Director/ Financial Planner

Optimas Financial Planning

Shane has provided me with invaluable advice, being that I am in start up phase with my business. His knowledge of business in general, along with his strong understanding of the current trend toward social media and it's influence, have provided me with insights on how to grow my company. I would strongly recommend Shane in a business mentoring role due to his depth knowledge and broad experience, along with his superior story telling ability to make the complex simple.


June 25, 2012

Indiana Forrest-Bisley

Business Development Manager Australian Exhibitions & Conferences

Shane exhibited with us at the 2012 Safety in Action trade show - Melbourne. I found him to be extremely professional and furthermore his pre employment training services were a hit at the show.

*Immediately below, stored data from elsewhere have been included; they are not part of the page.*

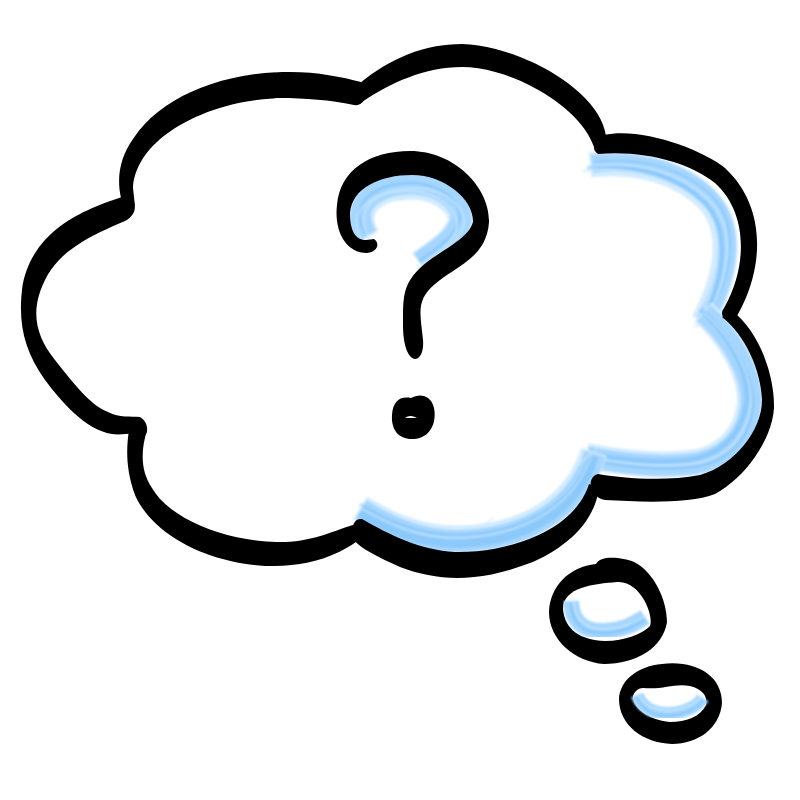
<!DOCTYPE html>
<html lang="en">
<head>
<meta charset="utf-8">
<title>Thought bubble</title>
<style>
:root { --paper: #ffffff; --ink: #000000; --wash: #a6d6fe; --wash-deep: #74bdfa; --wash-pale: #d3ebff; }
html, body { margin: 0; background: var(--paper); }
body { width: 800px; height: 800px; overflow: hidden; }
svg { display: block; }
.ink { fill: var(--ink); }
.hole { fill: var(--paper); }
.brush { fill: none; stroke-linejoin: round; }
.pale { stroke: var(--wash-pale); }
.body { stroke: var(--wash); }
.deep { stroke: var(--wash-deep); opacity: .5; }
.light { stroke: var(--wash-pale); opacity: .6; }
</style>
</head>
<body>
<svg width="800" height="800" viewBox="0 0 800 800" role="img" aria-label="Thought bubble with a question mark">
  <defs>
    <filter id="soft" x="-10%" y="-10%" width="120%" height="120%"><feGaussianBlur stdDeviation="0.9"/></filter>
    <path id="sweep-top" d="M590 165C640 159 682 174 707 199C735 228 728 275 703 322"/>
    <path id="sweep-right" d="M703 312C730 336 751 372 750 402C746 442 718 460 690 463C655 467 620 462 586 456"/>
    <path id="sweep-bottom" d="M360 508C388 525 420 540 460 539C520 537 575 512 594 452"/>
    <path id="sweep-hook" d="M367 238C348 207 374 186 414 186C447 188 466 210 460 226C453 242 438 251 420 264"/>
    <path id="sweep-large" d="M571 601C572 624 586 632 605 631C622 630 633 625 645 617"/>
    <path id="sweep-small" d="M637 695C644 713 664 716 680 712C692 709 699 704 703 698"/>
  </defs>
  <rect width="800" height="800" fill="var(--paper)"/>

  <g id="blue-shading" class="brush" filter="url(#soft)">
    <g id="shade-top">
      <use href="#sweep-top" class="pale" stroke-width="25"/>
      <use href="#sweep-top" class="body" stroke-width="18" x="2" y="-1"/>
      <use href="#sweep-top" class="deep" stroke-width="4" x="-3" y="3"/>
      <use href="#sweep-top" class="deep" stroke-width="2" x="5" y="-3"/>
      <use href="#sweep-top" class="light" stroke-width="2" x="2" y="1"/>
      <use href="#sweep-top" class="light" stroke-width="3" x="-8" y="6"/>
    </g>
    <g id="shade-right">
      <use href="#sweep-right" class="pale" stroke-width="26"/>
      <use href="#sweep-right" class="body" stroke-width="21" x="1" y="1"/>
      <use href="#sweep-right" class="deep" stroke-width="5" x="-3" y="-3"/>
      <use href="#sweep-right" class="deep" stroke-width="3" x="3" y="4"/>
      <use href="#sweep-right" class="light" stroke-width="2" x="1" y="1"/>
    </g>
    <g id="shade-bottom">
      <use href="#sweep-bottom" class="pale" stroke-width="27"/>
      <use href="#sweep-bottom" class="body" stroke-width="22" x="1" y="2"/>
      <use href="#sweep-bottom" class="deep" stroke-width="10" x="0" y="4"/>
      <use href="#sweep-bottom" class="deep" stroke-width="3" x="0" y="-4"/>
      <use href="#sweep-bottom" class="light" stroke-width="2" x="-1" y="-1"/>
      <path class="light" stroke-width="2" d="M484 525L494 517M575 468L600 445"/>
    </g>
    <g id="shade-hook">
      <use href="#sweep-hook" class="pale" stroke-width="27"/>
      <use href="#sweep-hook" class="body" stroke-width="21" y="-2"/>
      <use href="#sweep-hook" class="deep" stroke-width="3" x="-1" y="-3"/>
      <use href="#sweep-hook" class="light" stroke-width="2" x="3" y="2"/>
      <use href="#sweep-hook" class="light" stroke-width="2" x="-4" y="5"/>
    </g>
  </g>

  <g id="cloud-outline" class="ink">
    <path d="M121 198C116 176 121 156 133 139C162 95 225 72 290 72C318 72 342 77 361 82L364 100Q361 106 354 105C330 100 305 98 280 98C210 100 136 136 133 188L135 206Z"/>
    <path d="M359 84C390 58 425 44 462 44C520 46 600 90 606 136L602 152L594 147C580 105 510 67 462 67C425 67 390 83 362 102Z"/>
    <path d="M604 135C640 127 700 148 725 168C765 205 766 265 737 316L724 319Q720 313 724 308C746 270 750 215 715 183C690 163 645 150 598 154Q592 150 595 144Z"/>
    <path d="M736 314C765 340 775 385 774 408C772 440 745 478 715 494C690 504 640 502 605 500C589 497 586 477 598 474C620 478 665 482 700 475C735 465 762 430 762 400C761 370 745 335 722 317Z"/>
    <path d="M599 488C595 520 570 545 535 561C480 583 440 582 400 567C380 558 352 545 352 535C352 524 355 518 362 519C390 535 420 550 455 552C510 553 575 530 589 484Z"/>
    <path d="M356 542C330 560 300 567 265 566C200 562 150 530 135 495C126 470 126 450 129 430L147 430C141 450 140 470 152 488C170 520 230 543 285 542C315 541 335 530 356 524Z"/>
    <path d="M130 196C138 205 136 215 125 221C90 236 60 250 45 280C30 310 35 335 55 360C75 385 90 405 108 412C120 418 130 416 140 417C149 422 149 435 143 437C135 430 125 436 112 434C85 430 60 400 45 380C25 352 18 325 22 290C30 235 75 212 122 197Z"/>
  </g>

  <g id="question-mark">
    <path class="ink" d="M374 239C380 243 378 252 367 253C345 253 334 230 337 205C340 170 370 151 410 151C455 151 490 188 489 222C487 255 460 265 440 280C415 299 420 310 423 340C424 352 420 359 415 359C408 358 403 345 403 325C403 300 402 285 420 268C440 250 468 240 473 222C474 200 445 175 412 175C380 175 352 188 350 213C350 230 355 240 366 240Z"/>
    <path class="ink" d="M411 398C420 393 431 395 434 408C437 423 430 438 414 439C399 440 391 430 392 415C393 402 399 396 411 398Z"/>
    <path class="hole" d="M405 418Q410 414 417 418Q410 418 405 418Z"/>
  </g>

  <g id="thought-puff-large">
    <path class="ink" d="M596 564C600 555 622 557 634 562C654 572 667 600 667 622C663 648 636 664 604 664C575 662 549 640 549 612C550 586 569 567 596 564Z"/>
    <path class="hole" d="M617 582C594 584 563 587 563 609C565 630 580 640 605 641C625 641 642 634 650 626C654 615 640 580 617 582Z"/>
    <g class="brush" filter="url(#soft)">
      <use href="#sweep-large" class="body" stroke-width="16"/>
      <use href="#sweep-large" class="deep" stroke-width="4" y="2"/>
      <use href="#sweep-large" class="light" stroke-width="2" x="2" y="-2"/>
    </g>
  </g>
  <g id="thought-puff-small">
    <path class="ink" d="M662 664C695 660 722 675 722 703C720 728 698 744 672 744C643 743 619 725 619 699C620 680 638 666 662 664Z"/>
    <path class="hole" d="M643 688C663 690 674 683 690 686C702 689 708 696 706 705C700 717 686 722 670 722C648 720 632 707 633 696Q636 688 643 688Z"/>
    <g class="brush" filter="url(#soft)">
      <use href="#sweep-small" class="body" stroke-width="13"/>
      <use href="#sweep-small" class="deep" stroke-width="3" y="2"/>
      <use href="#sweep-small" class="light" stroke-width="2" y="-3"/>
    </g>
  </g>
</svg>
</body>
</html>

We will see Shane return to the safety show Perth (August 7-9). If you're in need of ANY type of pre employment training
I would strongly reccommend OTrain to anyone within HR."


June 29, 2012